For look and feel, it's got to be expansive and welcoming. This should be a space for people to creatively re-imagine their lives. I'm not going to tell them their re-imagination is wrong, or they'll retreat back into the boring school-school-work story. So none of this:
And none of this:
And nothing computery and cold, like I usually dig:
But I don't want it to be new-agey woo anything-goes; no pastel blues and greens and handwriting:
How about cartography? You're mapping your life. Map-making is a good analogy here: you have to take an expanse of time or space that exists, but the way you draw your map (even the projection you use) incorporates your current bias about it.
Plus, I like this aesthetic. I think the old-fashioned look makes it appear valuable. Still, it's not imposing to draw on old-fashioned paper.
shout out to subtlepatterns.com ("rice paper 3") for the background.

For what it should do when you're done... well, I think if it just says "okay, thanks", that is not perhaps as provocative as it could be. There should be some way to display your story, I think, but it should also make you reflect on it.
"Is there anything you would change?"
"What did you learn from telling this story?"
"How do you feel about this story?"
"What happens in the next 5 years?"
(this is after you finish it; the 0-5, 5-8, etc would be filled in with whatever you entered)

Still to do: it would be neat to be able to compare this to some pre-existing milestones; maybe get your school/move/work dates in there too. Or maybe get common culturally-accepted milestones in there to compare your story to those.

A thing I've already learned from this: don't make websites for class projects.

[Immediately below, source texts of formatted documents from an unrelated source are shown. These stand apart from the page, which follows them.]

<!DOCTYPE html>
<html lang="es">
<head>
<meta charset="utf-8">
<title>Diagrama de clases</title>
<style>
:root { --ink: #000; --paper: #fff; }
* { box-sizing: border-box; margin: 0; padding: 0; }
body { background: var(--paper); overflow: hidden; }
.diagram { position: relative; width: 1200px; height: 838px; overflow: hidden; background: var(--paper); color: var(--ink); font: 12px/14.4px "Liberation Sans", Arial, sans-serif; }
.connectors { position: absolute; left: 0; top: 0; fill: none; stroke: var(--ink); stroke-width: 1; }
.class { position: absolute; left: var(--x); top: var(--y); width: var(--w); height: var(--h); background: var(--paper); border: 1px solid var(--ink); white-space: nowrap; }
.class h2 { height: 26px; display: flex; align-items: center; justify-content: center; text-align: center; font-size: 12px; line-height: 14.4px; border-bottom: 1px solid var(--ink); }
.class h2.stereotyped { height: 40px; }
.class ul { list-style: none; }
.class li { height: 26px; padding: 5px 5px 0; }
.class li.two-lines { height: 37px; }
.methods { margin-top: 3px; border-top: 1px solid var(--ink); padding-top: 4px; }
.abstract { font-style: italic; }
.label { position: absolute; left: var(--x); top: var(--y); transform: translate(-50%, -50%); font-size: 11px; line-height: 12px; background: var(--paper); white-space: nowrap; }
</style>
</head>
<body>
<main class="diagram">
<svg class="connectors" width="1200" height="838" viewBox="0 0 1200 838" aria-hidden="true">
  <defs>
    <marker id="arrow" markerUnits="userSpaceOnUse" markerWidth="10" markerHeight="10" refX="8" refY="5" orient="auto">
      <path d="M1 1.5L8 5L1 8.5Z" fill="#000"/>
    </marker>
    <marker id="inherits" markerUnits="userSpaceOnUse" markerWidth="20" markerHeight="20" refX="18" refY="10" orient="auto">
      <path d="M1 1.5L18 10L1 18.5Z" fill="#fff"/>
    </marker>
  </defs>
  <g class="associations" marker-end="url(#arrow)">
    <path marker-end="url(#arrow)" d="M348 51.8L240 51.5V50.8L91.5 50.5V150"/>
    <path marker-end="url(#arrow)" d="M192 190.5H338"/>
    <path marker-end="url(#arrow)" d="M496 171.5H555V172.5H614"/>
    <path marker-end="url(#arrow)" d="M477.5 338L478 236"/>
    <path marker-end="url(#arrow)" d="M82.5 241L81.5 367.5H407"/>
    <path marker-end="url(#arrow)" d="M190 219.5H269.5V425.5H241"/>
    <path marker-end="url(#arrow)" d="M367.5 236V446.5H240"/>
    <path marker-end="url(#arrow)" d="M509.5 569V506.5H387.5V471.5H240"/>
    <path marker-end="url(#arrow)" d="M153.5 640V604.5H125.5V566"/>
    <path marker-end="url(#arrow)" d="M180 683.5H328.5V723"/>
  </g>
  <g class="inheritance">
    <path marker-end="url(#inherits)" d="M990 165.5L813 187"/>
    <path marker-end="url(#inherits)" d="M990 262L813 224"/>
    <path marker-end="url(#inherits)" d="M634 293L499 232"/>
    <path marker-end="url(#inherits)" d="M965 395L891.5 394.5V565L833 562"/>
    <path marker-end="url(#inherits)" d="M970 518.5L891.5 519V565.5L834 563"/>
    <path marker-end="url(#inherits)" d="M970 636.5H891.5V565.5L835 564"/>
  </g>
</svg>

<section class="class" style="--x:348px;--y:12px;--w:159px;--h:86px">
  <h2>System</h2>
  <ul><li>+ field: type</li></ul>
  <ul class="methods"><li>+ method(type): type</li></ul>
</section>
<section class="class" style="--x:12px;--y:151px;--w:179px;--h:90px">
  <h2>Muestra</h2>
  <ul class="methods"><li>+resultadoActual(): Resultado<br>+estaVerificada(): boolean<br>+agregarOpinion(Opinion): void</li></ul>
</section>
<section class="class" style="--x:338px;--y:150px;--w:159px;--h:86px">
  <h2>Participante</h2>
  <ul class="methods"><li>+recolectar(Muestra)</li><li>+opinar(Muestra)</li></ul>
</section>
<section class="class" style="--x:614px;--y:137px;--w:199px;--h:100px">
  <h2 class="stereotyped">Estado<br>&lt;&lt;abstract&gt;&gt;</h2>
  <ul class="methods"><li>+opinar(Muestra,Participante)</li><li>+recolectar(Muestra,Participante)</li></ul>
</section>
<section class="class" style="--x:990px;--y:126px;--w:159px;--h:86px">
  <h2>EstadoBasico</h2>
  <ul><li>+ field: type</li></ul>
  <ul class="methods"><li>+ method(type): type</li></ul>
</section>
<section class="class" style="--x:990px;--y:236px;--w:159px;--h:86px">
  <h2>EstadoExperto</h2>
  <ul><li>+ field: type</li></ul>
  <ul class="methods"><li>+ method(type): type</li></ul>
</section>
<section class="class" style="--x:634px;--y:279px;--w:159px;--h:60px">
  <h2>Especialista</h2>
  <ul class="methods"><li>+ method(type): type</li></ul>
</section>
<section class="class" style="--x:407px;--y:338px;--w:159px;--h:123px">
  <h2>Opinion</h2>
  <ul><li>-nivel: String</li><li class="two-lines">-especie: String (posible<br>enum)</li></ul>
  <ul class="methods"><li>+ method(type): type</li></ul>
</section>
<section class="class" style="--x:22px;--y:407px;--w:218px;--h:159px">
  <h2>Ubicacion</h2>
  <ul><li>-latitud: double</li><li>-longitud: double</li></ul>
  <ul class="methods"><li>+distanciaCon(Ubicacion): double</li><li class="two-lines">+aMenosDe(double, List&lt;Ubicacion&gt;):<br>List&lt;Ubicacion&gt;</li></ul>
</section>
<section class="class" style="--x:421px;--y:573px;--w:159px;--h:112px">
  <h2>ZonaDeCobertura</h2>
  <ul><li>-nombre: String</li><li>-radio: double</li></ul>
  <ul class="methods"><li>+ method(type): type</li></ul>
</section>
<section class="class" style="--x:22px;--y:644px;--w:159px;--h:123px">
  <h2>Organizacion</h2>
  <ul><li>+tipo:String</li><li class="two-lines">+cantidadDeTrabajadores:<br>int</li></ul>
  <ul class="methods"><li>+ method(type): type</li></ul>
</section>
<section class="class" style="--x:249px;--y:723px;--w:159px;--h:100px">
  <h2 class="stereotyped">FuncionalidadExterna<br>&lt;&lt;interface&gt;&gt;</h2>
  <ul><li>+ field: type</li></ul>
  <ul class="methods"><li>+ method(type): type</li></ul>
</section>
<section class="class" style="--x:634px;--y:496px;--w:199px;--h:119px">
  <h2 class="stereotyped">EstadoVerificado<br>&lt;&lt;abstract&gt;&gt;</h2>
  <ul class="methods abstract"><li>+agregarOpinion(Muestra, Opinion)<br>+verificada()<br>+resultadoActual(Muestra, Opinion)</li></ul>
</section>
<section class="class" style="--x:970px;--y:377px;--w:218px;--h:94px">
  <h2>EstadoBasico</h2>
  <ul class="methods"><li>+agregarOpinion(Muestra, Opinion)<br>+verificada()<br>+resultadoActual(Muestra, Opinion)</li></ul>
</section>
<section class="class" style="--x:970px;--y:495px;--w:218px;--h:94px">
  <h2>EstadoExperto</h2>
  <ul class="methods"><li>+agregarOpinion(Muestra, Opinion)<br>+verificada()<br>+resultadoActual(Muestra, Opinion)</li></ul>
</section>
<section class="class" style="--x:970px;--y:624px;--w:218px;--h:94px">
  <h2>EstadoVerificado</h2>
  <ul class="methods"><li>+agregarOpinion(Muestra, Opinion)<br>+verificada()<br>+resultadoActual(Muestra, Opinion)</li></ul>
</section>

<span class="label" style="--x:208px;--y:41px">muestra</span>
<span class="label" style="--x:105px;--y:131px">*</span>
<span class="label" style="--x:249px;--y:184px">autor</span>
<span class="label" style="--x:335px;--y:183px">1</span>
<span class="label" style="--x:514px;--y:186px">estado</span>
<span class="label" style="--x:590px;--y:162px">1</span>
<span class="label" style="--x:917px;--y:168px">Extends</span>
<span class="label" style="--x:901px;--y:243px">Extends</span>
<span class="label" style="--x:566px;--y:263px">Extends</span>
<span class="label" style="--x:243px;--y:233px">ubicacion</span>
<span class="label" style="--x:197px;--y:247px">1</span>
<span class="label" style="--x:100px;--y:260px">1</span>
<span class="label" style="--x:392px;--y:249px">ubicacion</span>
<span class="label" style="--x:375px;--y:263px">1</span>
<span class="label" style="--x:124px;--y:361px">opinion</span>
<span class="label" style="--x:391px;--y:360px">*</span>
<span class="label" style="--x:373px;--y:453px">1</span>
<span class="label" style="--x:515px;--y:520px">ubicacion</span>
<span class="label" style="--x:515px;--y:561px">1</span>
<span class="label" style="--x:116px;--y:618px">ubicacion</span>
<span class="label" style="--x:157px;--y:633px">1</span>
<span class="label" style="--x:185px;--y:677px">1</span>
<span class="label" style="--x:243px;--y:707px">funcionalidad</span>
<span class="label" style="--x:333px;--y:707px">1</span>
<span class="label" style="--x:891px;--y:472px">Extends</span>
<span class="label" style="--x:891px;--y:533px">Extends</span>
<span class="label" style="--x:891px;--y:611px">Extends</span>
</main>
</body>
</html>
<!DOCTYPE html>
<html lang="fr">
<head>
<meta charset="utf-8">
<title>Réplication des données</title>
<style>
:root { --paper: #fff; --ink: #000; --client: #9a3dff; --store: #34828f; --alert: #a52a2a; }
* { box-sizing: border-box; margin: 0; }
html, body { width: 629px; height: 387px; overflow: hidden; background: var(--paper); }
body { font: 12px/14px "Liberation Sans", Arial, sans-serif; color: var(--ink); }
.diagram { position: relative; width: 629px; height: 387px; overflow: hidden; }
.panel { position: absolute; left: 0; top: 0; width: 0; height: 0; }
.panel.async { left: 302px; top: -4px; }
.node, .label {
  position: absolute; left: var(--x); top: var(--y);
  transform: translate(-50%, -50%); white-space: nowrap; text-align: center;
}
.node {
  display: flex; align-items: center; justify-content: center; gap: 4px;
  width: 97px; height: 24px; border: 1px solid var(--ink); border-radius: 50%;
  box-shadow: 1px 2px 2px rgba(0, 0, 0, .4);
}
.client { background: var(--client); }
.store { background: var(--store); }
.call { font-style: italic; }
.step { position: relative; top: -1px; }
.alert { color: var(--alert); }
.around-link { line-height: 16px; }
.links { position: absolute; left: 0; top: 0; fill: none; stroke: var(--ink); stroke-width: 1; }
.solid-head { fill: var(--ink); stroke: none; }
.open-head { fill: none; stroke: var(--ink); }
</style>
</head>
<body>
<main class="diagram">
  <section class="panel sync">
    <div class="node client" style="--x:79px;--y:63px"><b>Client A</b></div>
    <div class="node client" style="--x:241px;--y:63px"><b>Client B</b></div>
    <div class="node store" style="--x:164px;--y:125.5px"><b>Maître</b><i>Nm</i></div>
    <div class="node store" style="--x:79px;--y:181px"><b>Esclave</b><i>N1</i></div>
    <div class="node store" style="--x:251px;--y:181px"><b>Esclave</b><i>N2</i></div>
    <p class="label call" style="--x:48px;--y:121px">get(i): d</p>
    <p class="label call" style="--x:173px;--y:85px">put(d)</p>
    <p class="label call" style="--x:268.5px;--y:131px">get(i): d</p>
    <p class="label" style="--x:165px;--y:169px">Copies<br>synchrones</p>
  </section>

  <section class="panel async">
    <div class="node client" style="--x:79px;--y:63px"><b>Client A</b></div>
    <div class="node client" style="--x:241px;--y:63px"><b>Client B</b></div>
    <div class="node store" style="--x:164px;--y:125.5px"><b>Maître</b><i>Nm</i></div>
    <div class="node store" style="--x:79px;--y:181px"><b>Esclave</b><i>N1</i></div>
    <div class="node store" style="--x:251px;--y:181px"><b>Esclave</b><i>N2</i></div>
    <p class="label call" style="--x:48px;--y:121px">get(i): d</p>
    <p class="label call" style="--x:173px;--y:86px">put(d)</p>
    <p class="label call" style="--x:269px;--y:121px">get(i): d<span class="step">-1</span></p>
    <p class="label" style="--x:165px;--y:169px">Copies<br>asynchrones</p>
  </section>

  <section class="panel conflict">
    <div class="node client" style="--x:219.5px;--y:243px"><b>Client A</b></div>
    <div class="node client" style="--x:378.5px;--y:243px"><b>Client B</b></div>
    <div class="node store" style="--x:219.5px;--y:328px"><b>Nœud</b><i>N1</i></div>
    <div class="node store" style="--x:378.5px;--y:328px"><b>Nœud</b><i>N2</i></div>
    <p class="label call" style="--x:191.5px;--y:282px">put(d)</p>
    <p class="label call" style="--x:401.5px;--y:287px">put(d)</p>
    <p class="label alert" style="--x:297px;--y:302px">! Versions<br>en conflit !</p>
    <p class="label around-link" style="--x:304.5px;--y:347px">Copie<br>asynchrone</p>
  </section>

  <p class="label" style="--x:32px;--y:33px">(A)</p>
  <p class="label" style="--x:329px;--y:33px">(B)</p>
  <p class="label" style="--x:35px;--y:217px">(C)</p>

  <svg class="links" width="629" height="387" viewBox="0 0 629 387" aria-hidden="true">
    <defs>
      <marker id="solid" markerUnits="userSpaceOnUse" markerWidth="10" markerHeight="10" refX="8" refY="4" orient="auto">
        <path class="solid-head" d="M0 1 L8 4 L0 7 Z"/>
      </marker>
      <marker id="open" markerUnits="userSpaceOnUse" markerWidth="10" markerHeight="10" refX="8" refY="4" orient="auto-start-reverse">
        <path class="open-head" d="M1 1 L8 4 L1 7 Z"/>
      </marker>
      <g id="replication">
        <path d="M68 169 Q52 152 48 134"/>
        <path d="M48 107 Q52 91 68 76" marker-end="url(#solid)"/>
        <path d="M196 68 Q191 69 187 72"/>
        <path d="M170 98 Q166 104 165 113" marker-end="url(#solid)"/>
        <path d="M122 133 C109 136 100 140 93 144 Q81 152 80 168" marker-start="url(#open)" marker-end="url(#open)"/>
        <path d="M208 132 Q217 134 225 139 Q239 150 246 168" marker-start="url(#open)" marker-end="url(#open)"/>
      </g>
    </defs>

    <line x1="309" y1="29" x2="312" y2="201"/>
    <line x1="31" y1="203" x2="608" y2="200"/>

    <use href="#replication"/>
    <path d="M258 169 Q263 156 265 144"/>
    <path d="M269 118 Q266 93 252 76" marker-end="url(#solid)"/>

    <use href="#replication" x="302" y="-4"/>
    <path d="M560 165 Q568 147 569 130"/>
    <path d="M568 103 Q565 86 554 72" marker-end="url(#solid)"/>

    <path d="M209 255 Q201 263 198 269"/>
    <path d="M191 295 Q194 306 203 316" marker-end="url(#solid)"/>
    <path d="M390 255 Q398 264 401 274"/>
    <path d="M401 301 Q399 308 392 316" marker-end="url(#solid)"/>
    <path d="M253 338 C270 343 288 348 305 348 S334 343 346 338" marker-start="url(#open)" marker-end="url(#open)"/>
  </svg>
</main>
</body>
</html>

I spend more time debugging than I do thinking about the design or the overall experience of the thing.